ABOUT THIS EXERCISE:
When the string "softness" appears in a line of the records, show the whole line.

EXCERPTED DATA:
= = = = =

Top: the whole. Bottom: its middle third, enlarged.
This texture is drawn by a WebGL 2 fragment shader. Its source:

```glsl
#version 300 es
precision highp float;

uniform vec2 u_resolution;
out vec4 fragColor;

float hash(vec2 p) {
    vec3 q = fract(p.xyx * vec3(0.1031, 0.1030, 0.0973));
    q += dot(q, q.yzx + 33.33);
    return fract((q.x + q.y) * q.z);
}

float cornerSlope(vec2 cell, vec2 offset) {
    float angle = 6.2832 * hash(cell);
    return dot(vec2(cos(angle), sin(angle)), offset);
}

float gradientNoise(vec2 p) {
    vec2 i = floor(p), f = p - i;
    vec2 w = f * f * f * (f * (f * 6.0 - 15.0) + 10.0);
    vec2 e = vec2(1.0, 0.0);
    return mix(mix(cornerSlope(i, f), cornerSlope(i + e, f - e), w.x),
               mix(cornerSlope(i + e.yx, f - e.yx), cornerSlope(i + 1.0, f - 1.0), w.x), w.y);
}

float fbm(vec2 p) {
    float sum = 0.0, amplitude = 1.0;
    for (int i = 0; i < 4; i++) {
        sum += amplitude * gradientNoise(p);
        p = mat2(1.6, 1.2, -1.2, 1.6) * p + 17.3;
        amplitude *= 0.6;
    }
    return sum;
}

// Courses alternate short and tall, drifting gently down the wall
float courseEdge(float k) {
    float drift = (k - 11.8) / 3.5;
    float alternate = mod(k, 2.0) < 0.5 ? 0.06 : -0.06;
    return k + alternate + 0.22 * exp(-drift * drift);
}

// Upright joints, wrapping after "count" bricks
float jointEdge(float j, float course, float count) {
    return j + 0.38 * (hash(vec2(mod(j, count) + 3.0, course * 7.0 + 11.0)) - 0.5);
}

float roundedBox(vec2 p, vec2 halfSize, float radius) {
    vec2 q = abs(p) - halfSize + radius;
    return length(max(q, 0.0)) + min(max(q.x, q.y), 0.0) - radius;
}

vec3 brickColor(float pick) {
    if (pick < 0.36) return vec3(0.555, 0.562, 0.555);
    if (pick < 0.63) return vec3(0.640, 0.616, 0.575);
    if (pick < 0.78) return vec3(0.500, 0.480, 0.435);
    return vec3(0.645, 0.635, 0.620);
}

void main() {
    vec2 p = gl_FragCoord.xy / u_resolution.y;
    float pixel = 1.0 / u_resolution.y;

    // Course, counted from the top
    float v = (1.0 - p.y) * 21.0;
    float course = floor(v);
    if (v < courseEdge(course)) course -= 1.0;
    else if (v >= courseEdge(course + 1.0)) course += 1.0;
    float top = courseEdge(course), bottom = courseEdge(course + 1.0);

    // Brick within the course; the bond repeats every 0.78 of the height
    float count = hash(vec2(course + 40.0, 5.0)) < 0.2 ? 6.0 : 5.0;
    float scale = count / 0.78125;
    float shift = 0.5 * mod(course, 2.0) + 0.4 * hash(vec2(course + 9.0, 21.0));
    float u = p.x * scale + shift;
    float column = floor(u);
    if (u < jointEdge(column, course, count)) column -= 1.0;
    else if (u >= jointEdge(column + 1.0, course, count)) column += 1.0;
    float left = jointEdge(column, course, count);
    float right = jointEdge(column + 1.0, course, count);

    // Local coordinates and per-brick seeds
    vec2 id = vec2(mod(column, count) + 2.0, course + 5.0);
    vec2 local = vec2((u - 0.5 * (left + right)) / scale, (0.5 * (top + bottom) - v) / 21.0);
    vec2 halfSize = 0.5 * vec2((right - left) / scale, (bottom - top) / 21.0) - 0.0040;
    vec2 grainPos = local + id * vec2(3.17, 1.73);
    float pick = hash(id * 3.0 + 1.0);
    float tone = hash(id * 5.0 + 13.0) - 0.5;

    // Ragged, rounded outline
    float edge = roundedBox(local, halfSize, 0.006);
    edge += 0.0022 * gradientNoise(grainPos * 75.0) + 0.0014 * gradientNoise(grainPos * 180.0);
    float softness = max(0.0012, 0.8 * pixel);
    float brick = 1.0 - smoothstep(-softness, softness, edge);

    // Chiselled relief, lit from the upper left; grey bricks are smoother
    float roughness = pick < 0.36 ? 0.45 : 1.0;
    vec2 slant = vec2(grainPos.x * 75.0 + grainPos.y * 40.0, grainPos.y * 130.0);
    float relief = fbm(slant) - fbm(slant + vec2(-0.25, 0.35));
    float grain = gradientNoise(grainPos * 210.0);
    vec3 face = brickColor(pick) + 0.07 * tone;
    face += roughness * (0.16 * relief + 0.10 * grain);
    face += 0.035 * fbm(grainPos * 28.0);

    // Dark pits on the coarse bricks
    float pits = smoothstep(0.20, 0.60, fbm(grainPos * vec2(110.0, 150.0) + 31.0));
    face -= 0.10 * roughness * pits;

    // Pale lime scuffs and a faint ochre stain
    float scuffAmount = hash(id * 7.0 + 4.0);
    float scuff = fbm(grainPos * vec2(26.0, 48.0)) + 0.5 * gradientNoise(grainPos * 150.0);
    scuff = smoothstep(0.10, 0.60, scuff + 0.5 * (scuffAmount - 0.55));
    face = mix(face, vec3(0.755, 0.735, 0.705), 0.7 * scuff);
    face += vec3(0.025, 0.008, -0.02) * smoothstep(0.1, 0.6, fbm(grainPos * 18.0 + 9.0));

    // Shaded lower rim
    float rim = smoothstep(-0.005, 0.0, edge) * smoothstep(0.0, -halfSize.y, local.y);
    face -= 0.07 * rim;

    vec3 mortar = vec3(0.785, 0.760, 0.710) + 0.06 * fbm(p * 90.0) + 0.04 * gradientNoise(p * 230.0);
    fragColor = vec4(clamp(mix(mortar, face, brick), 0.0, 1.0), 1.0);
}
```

= = = = =

FINISHED EXERCISE:
    float softness = max(0.0012, 0.8 * pixel);
    float brick = 1.0 - smoothstep(-softness, softness, edge);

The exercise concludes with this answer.